• _PROBLEM REQUIREMENTS_:
Filter the listing for lines containing "magenta".

++++ PROVIDED MATERIAL ++++

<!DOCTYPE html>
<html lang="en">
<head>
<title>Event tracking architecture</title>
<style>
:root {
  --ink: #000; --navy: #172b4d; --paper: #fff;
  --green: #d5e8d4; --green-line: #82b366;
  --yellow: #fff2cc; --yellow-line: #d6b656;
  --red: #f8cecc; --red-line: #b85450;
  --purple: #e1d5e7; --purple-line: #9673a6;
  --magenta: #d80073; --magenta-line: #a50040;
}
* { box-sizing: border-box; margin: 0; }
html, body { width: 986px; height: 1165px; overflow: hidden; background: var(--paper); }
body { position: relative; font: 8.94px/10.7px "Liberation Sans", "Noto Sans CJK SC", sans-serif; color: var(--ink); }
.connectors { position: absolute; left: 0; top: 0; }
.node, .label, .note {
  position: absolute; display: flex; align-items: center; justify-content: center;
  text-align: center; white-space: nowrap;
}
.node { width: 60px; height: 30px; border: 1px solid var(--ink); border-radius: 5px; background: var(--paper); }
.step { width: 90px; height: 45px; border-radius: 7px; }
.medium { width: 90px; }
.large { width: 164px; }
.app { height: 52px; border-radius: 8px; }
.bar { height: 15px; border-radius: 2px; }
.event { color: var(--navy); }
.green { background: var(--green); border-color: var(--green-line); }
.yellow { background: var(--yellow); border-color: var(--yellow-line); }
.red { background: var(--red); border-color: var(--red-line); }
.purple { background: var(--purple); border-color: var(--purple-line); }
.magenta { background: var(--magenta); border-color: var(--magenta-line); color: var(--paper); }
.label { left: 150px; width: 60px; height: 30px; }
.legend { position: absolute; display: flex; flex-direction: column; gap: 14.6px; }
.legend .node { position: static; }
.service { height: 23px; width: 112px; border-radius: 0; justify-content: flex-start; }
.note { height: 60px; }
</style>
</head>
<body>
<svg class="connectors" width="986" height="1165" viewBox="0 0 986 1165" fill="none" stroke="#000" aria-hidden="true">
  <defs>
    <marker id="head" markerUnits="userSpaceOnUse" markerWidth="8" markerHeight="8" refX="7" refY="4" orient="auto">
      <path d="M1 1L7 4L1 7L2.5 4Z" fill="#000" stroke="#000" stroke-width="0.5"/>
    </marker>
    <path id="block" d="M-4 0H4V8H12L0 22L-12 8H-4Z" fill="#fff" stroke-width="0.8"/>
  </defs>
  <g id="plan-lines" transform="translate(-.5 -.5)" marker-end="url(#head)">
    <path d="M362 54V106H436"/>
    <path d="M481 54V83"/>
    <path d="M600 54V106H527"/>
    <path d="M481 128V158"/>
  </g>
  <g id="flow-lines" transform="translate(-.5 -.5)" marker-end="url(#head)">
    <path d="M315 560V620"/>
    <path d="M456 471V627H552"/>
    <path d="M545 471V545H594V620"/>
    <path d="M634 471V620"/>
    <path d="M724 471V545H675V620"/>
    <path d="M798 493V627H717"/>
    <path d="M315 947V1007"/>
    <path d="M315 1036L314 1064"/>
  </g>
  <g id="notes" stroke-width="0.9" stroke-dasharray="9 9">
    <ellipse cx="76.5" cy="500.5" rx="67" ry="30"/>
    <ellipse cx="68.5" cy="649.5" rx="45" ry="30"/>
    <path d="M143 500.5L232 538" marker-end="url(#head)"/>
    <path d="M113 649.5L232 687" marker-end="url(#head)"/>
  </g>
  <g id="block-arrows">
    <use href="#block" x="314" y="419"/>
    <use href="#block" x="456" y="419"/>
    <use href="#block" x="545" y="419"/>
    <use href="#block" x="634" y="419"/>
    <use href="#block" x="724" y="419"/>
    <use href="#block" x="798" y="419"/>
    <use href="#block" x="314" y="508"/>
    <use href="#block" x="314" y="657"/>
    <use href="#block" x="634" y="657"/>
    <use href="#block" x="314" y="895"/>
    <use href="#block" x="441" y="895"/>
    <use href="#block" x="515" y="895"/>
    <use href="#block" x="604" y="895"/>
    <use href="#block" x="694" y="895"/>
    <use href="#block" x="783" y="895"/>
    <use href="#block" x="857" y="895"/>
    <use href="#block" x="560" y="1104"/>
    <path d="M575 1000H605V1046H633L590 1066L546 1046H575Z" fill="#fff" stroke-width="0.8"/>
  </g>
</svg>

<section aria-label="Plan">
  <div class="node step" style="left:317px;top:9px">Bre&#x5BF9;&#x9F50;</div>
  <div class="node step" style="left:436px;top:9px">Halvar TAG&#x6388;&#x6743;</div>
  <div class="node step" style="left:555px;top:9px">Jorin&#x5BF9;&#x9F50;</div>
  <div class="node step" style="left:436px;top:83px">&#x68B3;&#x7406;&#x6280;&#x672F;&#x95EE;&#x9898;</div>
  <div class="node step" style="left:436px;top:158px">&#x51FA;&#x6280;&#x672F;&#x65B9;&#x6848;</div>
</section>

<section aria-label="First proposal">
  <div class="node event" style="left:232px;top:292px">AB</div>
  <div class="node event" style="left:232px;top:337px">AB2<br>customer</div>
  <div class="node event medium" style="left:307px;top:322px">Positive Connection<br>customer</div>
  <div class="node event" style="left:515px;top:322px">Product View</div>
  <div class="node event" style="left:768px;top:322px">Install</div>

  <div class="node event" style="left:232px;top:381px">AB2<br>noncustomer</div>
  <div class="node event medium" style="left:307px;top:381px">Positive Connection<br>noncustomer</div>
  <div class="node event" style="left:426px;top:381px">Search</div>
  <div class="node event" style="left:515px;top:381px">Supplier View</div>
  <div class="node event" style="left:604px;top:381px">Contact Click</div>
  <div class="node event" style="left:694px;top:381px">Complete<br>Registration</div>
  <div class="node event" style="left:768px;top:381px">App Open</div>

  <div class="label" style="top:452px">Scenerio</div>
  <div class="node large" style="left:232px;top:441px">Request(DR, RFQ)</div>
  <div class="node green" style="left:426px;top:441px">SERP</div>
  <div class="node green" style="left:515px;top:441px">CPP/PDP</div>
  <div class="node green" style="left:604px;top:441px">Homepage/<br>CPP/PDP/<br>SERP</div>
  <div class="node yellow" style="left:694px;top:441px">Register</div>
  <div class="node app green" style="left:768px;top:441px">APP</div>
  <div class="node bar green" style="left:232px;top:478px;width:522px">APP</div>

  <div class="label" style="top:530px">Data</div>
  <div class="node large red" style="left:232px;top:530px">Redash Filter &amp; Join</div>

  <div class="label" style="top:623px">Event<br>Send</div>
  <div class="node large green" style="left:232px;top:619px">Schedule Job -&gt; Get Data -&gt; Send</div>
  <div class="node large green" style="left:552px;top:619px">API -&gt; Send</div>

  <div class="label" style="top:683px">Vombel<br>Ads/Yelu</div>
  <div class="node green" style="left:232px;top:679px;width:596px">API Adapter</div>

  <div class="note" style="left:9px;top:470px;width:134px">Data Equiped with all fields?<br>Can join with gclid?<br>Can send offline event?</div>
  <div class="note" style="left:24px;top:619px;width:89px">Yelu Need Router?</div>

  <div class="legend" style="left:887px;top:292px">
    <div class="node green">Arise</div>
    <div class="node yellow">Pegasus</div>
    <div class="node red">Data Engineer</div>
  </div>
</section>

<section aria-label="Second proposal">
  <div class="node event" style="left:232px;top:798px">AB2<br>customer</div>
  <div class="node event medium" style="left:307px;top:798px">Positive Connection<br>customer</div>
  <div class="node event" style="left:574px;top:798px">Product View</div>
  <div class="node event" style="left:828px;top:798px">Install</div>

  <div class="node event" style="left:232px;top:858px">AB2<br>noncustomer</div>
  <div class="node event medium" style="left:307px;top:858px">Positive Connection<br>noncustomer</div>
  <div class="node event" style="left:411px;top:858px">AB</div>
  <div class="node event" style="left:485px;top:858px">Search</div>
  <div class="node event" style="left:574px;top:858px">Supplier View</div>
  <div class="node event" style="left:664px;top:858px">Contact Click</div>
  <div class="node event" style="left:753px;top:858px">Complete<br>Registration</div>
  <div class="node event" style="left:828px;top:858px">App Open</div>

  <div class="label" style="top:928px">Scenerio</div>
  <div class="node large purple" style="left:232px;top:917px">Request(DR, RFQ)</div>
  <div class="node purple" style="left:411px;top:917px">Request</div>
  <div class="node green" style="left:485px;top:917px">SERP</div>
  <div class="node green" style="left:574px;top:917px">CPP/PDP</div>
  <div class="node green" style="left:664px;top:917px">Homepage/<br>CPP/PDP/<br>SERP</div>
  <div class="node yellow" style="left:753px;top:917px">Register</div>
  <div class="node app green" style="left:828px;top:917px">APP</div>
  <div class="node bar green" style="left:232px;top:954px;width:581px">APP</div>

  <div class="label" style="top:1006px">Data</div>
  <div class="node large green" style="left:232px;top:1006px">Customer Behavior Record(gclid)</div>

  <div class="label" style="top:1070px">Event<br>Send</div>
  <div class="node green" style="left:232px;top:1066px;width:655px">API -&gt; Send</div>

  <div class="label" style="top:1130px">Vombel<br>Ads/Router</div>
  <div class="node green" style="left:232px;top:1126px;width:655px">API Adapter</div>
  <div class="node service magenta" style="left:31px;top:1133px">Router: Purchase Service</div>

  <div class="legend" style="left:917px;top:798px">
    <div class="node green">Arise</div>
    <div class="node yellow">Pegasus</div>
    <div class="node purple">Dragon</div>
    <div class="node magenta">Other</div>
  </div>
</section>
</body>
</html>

++++

• _ANSWER FOR THE TASK_:
  --magenta: #d80073; --magenta-line: #a50040;
.magenta { background: var(--magenta); border-color: var(--magenta-line); color: var(--paper); }
  <div class="node service magenta" style="left:31px;top:1133px">Router: Purchase Service</div>
    <div class="node magenta">Other</div>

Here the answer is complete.